↓

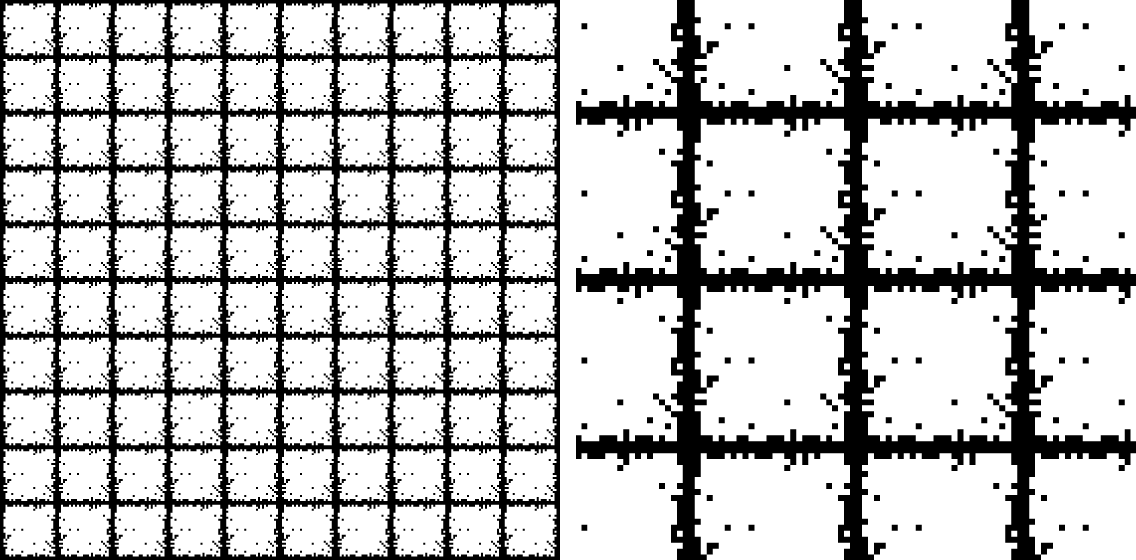
Left, the full canvas; right, a detail of the centre.
Reproduce this pattern procedurally as a WebGL 2 fragment shader.

```glsl
#version 300 es
precision highp float;
// Square grid of ten by ten tiles, its black lines frayed into speckles of square grain.

#define PITCH 0.0995      // tile size, as a share of the canvas
#define CELLS 28.0        // grains across one tile
#define FRAY 0.5          // ink chance of the grain next to a line
#define FALLOFF 1.3       // how fast that chance drops away from the line
#define CORNER_INK 0.75   // extra ink in the two lower corners
#define CORNER_REACH 2.8  // spread of that ink, in grains
#define WEAR 0.025        // share of grains lost at random in each tile
#define SAMPLES 4         // antialiasing samples per axis

uniform vec2 u_resolution;
out vec4 fragColor;

const vec3 PAPER = vec3(1.0);
const vec3 INK = vec3(0.0);

// Stray grains: column, row, chance of appearing in a tile
const vec3 STRAYS[6] = vec3[6](
    vec3(16.0, 7.0, 0.98), vec3(4.0, 11.0, 0.93), vec3(16.0, 24.0, 0.95),
    vec3(5.0, 4.0, 0.96), vec3(10.0, 3.0, 0.96), vec3(10.0, 22.0, 0.05));

float hash(vec2 p) {
    return fract(sin(dot(p, vec2(127.1, 311.7))) * 43758.5453);
}

// Ink chance at a number of grains from a line
float fray(float steps) {
    return FRAY * exp(-FALLOFF * (steps - 1.0));
}

float inkChance(vec2 cell) {
    vec2 far = CELLS - 1.0 - cell;
    float side = min(cell.x, far.x);

    // Horizontal edges carry alternating teeth; the right edge is roughest
    float tooth = mix(0.5, 1.4, mod(cell.x, 2.0));
    float chance = max(fray(cell.x), 1.25 * fray(far.x));
    chance = max(chance, tooth * max(fray(cell.y), fray(far.y)));

    // Dense triangular spatter in the lower corners
    float corner = CORNER_INK * exp(-(side + cell.y - 2.0) / CORNER_REACH);
    return max(chance, corner);
}

// 1 where a grain is inked, 0 on bare paper
float grain(vec2 uv) {
    vec2 grid = (uv - 0.5) / PITCH;
    vec2 tile = floor(grid);
    vec2 cell = floor(fract(grid) * CELLS);
    vec2 edge = min(cell, CELLS - 1.0 - cell);

    // Solid line core
    if (min(edge.x, edge.y) < 0.5) return 1.0;

    // Stray grains, with small changes between tiles
    for (int i = 0; i < 6; i++) {
        bool here = all(lessThan(abs(cell - STRAYS[i].xy), vec2(0.5)));
        if (here && hash(tile + STRAYS[i].xy * 1.7) < STRAYS[i].z) return 1.0;
    }

    // Speckle shared by all tiles, less the worn grains
    float speckle = step(hash(cell + 3.7), inkChance(cell));
    float kept = step(WEAR, hash(cell * 1.3 + tile * 17.9));
    return speckle * kept;
}

void main() {
    // Average the grain over the pixel area
    float ink = 0.0;
    for (int y = 0; y < SAMPLES; y++) {
        for (int x = 0; x < SAMPLES; x++) {
            vec2 offset = (vec2(x, y) + 0.5) / float(SAMPLES) - 0.5;
            ink += grain((gl_FragCoord.xy + offset) / u_resolution);
        }
    }
    ink /= float(SAMPLES * SAMPLES);
    fragColor = vec4(mix(PAPER, INK, ink), 1.0);
}
```
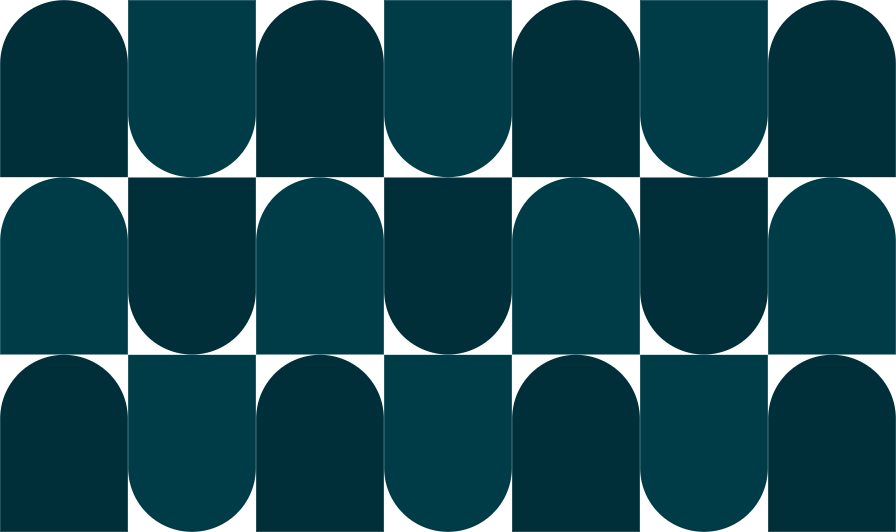
A Shadertoy shader for this pattern:

```glsl
// Checkered teal arches on white, pointing up and down in alternate columns.

const float COLUMNS = 7.0;
const float ROWS = 3.0;
const float SEAM_INSET = 0.0012;   // gap on each side of a tile, in column widths
const vec3 GROUND = vec3(1.0);
const vec3 DARK_TEAL = vec3(0.0, 0.184, 0.222);
const vec3 LIGHT_TEAL = vec3(0.0, 0.235, 0.280);

// Signed distance to a flat-bottomed arch with a semicircular top.
float archDistance(vec2 p, vec2 halfSize) {
    float radius = halfSize.x;
    float springLine = halfSize.y - radius;
    float cap = length(vec2(p.x, p.y - springLine)) - radius;
    float body = max(abs(p.x) - radius, -p.y - halfSize.y);
    return p.y > springLine ? cap : body;
}

void mainImage(out vec4 fragColor, in vec2 fragCoord) {
    // One unit is one column width; the rows fill the canvas height.
    float pixel = COLUMNS / iResolution.x;
    vec2 p = fragCoord * pixel;
    vec2 cellSize = vec2(1.0, iResolution.y * pixel / ROWS);
    vec2 halfSize = 0.5 * cellSize - SEAM_INSET;
    vec2 homeCell = floor(p / cellSize);

    // Sum the coverage of nearby tiles so shared edges leave only a fine seam.
    vec3 color = GROUND;
    for (int j = -1; j <= 1; j++) {
        for (int i = -1; i <= 1; i++) {
            vec2 cell = homeCell + vec2(i, j);
            vec2 local = p - (cell + 0.5) * cellSize;

            // Odd columns hang upside down.
            local.y *= 1.0 - 2.0 * mod(cell.x, 2.0);
            float coverage = clamp(0.5 - archDistance(local, halfSize) / pixel, 0.0, 1.0);

            // Tile colours alternate like a checkerboard.
            vec3 tile = mix(DARK_TEAL, LIGHT_TEAL, mod(cell.x + cell.y, 2.0));
            color += coverage * (tile - GROUND);
        }
    }
    fragColor = vec4(clamp(color, 0.0, 1.0), 1.0);
}
```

↑

What to produce →
Find each line in the records above that contains "grains", and copy it.

Result →
#define CELLS 28.0        // grains across one tile
#define CORNER_REACH 2.8  // spread of that ink, in grains
#define WEAR 0.025        // share of grains lost at random in each tile
// Stray grains: column, row, chance of appearing in a tile
// Ink chance at a number of grains from a line
    // Stray grains, with small changes between tiles
    // Speckle shared by all tiles, less the worn grains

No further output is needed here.